• [EXERCISE BRIEF] Take the line that has "452Q515 449 523" in it and every line after it to the end of the entries, and reproduce them exactly.

• [INPUT RECORDS]
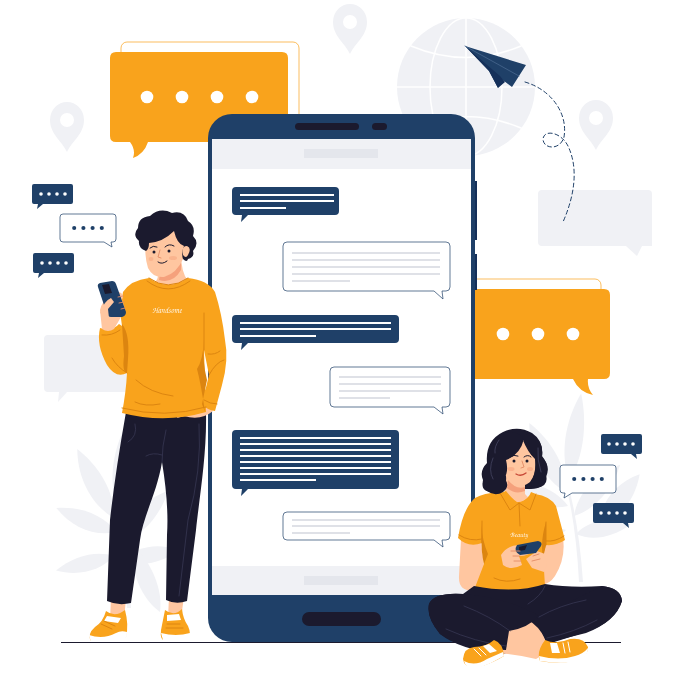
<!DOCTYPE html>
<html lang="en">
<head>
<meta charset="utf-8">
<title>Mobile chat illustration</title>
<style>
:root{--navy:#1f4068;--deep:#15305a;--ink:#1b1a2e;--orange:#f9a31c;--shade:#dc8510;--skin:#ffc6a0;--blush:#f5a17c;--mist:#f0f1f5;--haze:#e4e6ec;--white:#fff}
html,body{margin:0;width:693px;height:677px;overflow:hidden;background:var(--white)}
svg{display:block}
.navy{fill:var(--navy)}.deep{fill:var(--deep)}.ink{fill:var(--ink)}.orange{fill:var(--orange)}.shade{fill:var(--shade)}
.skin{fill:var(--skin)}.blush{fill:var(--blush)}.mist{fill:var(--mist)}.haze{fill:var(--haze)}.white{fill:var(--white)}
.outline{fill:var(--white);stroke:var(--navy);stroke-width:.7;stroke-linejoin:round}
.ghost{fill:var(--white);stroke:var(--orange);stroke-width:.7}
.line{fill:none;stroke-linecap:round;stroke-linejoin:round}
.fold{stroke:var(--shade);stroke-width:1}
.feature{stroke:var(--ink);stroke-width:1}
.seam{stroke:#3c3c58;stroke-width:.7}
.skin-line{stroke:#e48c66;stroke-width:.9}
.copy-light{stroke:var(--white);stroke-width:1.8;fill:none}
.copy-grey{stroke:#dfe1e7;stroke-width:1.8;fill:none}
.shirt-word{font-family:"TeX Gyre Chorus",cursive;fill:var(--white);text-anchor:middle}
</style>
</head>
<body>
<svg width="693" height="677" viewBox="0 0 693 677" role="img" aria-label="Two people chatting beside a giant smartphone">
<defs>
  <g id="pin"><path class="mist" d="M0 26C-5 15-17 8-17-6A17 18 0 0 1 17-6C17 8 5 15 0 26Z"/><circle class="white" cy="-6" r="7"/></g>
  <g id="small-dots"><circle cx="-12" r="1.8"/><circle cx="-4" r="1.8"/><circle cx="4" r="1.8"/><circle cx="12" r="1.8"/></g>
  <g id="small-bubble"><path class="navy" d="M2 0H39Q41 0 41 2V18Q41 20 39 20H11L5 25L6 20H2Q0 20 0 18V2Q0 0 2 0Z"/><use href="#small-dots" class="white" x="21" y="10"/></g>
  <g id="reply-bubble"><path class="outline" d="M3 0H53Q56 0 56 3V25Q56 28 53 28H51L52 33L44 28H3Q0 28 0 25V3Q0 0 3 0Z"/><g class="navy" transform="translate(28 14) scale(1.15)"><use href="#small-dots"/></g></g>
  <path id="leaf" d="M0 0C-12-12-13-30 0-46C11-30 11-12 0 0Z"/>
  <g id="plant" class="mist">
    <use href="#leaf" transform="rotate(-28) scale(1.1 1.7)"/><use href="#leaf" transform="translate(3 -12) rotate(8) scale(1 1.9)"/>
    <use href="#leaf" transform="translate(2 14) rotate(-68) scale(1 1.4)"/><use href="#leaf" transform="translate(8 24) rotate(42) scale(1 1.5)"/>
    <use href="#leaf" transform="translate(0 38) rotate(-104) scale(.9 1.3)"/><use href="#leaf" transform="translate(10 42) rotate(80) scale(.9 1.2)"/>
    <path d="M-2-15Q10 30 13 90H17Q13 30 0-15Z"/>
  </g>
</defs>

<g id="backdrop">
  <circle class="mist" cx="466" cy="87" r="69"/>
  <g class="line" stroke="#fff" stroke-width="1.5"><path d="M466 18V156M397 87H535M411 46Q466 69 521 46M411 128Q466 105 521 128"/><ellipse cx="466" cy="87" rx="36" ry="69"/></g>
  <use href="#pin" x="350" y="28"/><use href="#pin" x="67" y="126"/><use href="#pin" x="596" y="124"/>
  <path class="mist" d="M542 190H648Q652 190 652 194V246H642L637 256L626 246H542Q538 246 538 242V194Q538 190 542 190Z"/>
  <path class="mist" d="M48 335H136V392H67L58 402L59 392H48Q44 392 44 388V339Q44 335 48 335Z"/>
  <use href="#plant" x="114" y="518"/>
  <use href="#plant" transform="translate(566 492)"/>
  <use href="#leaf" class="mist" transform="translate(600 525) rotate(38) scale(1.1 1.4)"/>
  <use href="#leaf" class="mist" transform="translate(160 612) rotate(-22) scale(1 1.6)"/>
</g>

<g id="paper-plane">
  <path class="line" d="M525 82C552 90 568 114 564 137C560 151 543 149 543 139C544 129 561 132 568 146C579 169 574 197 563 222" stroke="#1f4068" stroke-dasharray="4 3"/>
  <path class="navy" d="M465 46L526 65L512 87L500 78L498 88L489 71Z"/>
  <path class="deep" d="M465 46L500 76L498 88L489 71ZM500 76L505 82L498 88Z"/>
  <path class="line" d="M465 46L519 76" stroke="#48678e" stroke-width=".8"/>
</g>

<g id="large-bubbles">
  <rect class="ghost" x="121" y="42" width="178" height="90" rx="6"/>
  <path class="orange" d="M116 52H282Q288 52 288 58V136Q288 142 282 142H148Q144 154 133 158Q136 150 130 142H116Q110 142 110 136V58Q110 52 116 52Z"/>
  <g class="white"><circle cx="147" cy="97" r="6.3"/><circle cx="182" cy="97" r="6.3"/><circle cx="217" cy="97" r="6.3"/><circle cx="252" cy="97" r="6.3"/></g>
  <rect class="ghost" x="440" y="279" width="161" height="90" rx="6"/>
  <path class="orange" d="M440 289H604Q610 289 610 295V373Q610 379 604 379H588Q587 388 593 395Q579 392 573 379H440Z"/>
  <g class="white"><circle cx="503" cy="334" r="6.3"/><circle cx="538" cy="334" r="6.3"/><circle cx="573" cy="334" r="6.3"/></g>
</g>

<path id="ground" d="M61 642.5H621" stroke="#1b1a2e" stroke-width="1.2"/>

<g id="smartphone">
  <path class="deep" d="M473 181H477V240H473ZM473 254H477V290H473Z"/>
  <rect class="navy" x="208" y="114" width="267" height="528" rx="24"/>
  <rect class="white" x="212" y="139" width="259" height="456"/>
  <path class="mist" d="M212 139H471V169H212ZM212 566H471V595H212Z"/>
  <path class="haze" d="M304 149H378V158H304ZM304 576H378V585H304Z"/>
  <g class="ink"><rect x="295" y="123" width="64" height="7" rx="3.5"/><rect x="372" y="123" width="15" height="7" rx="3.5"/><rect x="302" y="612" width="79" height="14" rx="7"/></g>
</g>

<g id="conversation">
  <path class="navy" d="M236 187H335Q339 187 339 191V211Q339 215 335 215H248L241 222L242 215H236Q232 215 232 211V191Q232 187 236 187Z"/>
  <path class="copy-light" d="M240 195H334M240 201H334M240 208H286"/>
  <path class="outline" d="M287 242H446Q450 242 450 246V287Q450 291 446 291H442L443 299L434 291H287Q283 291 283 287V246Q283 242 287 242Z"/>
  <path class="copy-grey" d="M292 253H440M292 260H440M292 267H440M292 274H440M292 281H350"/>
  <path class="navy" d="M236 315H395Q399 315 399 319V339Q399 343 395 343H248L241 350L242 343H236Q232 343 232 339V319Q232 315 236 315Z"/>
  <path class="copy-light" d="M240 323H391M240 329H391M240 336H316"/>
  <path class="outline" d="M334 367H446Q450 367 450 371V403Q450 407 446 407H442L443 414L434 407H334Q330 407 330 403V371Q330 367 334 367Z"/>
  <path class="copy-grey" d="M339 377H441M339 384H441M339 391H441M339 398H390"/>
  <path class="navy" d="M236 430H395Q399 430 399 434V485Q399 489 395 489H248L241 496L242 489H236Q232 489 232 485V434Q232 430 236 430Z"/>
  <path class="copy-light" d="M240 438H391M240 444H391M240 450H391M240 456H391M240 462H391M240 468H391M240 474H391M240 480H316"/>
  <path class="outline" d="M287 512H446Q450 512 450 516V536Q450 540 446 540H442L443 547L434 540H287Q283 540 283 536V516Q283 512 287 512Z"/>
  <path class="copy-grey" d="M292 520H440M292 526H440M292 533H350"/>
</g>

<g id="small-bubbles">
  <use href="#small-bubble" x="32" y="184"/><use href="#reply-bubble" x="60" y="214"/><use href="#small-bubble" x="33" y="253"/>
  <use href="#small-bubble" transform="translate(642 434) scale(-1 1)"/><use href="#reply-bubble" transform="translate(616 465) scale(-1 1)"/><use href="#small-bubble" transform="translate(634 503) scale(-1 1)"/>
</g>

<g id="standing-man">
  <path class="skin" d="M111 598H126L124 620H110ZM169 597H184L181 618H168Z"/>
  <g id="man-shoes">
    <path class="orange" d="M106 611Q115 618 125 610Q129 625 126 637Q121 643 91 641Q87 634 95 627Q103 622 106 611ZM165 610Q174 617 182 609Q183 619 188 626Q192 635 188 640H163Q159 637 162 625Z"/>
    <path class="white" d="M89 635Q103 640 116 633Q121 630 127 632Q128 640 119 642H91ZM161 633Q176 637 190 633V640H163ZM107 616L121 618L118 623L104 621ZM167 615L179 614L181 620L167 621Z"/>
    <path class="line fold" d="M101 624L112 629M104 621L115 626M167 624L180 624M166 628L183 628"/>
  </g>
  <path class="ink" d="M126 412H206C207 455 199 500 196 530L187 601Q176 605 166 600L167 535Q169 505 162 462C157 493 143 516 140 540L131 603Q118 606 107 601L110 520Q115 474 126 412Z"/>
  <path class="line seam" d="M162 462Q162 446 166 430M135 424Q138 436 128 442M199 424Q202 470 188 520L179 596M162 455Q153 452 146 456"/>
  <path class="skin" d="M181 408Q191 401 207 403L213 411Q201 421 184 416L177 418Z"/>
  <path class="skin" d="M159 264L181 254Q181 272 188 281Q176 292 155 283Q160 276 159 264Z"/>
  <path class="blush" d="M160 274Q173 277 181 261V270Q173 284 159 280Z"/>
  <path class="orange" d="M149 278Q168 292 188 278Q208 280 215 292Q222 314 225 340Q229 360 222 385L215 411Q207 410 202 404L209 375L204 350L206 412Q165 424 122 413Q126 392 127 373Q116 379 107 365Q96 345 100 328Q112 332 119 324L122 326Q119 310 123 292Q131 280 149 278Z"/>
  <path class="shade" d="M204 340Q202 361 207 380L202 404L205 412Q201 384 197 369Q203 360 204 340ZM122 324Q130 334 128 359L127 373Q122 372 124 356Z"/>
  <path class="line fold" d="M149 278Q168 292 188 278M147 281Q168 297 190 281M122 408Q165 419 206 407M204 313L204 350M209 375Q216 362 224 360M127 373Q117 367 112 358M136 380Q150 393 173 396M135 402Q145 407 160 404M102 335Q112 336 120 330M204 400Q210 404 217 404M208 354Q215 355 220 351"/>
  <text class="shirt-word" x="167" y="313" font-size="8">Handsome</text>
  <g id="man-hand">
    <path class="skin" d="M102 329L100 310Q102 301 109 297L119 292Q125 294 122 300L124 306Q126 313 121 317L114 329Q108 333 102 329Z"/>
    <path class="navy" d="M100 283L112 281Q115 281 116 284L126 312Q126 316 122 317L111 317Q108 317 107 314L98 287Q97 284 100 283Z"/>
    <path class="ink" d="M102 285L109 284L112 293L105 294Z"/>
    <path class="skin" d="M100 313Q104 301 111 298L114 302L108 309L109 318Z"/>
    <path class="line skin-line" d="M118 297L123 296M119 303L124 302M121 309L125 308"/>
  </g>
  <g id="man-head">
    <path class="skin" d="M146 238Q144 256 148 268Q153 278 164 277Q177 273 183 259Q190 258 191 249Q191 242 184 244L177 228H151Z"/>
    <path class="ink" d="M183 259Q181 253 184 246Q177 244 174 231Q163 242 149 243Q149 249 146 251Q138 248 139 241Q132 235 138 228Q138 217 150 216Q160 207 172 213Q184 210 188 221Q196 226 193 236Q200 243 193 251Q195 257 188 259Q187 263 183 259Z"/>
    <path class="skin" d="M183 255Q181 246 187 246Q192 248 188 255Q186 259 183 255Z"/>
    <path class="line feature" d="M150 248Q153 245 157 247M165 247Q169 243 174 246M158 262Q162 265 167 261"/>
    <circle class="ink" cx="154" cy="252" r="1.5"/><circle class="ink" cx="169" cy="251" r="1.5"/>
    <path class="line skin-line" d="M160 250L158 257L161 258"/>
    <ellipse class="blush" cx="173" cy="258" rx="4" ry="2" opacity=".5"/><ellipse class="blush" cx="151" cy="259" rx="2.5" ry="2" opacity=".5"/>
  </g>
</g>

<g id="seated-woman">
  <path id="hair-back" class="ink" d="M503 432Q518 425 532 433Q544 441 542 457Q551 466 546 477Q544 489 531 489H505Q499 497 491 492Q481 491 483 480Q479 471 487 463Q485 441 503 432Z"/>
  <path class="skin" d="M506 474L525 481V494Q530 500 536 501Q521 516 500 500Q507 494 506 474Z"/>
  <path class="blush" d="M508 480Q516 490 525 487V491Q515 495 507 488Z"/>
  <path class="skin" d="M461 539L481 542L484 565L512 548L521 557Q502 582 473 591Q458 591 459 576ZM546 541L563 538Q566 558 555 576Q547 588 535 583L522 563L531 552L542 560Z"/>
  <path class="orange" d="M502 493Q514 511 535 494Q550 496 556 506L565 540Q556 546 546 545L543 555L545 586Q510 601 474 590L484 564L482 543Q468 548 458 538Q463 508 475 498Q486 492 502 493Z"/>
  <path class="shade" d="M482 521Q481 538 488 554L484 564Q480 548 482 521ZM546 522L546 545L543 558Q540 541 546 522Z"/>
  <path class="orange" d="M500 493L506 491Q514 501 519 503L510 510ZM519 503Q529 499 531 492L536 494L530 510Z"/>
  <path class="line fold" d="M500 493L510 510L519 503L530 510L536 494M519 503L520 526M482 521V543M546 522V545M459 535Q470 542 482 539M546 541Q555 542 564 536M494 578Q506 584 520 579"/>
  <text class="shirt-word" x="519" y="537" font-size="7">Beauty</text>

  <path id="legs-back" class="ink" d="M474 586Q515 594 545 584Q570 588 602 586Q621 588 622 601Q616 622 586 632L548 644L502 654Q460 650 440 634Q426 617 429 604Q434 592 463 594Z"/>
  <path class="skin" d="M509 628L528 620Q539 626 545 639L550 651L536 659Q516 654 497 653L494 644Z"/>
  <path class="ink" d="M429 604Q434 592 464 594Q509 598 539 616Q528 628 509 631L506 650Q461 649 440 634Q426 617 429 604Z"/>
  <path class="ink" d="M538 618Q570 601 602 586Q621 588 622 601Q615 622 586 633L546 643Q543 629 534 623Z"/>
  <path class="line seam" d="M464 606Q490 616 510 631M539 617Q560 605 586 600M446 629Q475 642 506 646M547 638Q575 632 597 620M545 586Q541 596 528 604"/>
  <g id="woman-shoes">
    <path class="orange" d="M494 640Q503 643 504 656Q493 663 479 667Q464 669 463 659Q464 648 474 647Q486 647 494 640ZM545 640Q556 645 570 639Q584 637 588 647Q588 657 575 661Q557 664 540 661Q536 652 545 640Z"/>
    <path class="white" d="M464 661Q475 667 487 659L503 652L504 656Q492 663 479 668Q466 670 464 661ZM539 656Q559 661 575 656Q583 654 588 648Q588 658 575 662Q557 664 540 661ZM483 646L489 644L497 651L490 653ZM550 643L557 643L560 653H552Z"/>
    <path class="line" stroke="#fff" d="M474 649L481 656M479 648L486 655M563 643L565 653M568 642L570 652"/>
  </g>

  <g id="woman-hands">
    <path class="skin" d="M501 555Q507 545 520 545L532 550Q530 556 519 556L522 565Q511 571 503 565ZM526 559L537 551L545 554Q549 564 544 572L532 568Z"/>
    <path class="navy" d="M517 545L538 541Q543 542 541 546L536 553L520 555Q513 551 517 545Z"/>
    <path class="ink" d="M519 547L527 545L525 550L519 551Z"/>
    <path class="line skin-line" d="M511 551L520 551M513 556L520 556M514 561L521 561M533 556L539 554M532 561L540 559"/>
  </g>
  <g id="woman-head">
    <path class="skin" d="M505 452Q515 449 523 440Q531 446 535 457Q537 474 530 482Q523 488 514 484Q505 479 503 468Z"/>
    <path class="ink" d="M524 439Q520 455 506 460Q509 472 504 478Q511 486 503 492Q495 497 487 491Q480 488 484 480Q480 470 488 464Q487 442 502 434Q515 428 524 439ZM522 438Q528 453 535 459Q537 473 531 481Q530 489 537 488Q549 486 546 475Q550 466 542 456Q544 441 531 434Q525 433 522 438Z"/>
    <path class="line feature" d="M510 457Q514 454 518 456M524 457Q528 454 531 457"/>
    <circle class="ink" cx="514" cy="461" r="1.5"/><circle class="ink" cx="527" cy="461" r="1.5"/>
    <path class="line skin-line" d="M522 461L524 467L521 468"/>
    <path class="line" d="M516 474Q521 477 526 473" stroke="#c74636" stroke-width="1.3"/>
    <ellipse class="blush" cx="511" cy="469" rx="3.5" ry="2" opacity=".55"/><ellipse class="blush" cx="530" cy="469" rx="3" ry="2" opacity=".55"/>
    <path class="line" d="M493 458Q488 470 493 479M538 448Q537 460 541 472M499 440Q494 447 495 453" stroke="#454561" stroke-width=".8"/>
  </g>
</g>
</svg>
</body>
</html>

• [RESPONSE TO THE EXERCISE]
    <path class="skin" d="M505 452Q515 449 523 440Q531 446 535 457Q537 474 530 482Q523 488 514 484Q505 479 503 468Z"/>
    <path class="ink" d="M524 439Q520 455 506 460Q509 472 504 478Q511 486 503 492Q495 497 487 491Q480 488 484 480Q480 470 488 464Q487 442 502 434Q515 428 524 439ZM522 438Q528 453 535 459Q537 473 531 481Q530 489 537 488Q549 486 546 475Q550 466 542 456Q544 441 531 434Q525 433 522 438Z"/>
    <path class="line feature" d="M510 457Q514 454 518 456M524 457Q528 454 531 457"/>
    <circle class="ink" cx="514" cy="461" r="1.5"/><circle class="ink" cx="527" cy="461" r="1.5"/>
    <path class="line skin-line" d="M522 461L524 467L521 468"/>
    <path class="line" d="M516 474Q521 477 526 473" stroke="#c74636" stroke-width="1.3"/>
    <ellipse class="blush" cx="511" cy="469" rx="3.5" ry="2" opacity=".55"/><ellipse class="blush" cx="530" cy="469" rx="3" ry="2" opacity=".55"/>
    <path class="line" d="M493 458Q488 470 493 479M538 448Q537 460 541 472M499 440Q494 447 495 453" stroke="#454561" stroke-width=".8"/>
  </g>
</g>
</svg>
</body>
</html>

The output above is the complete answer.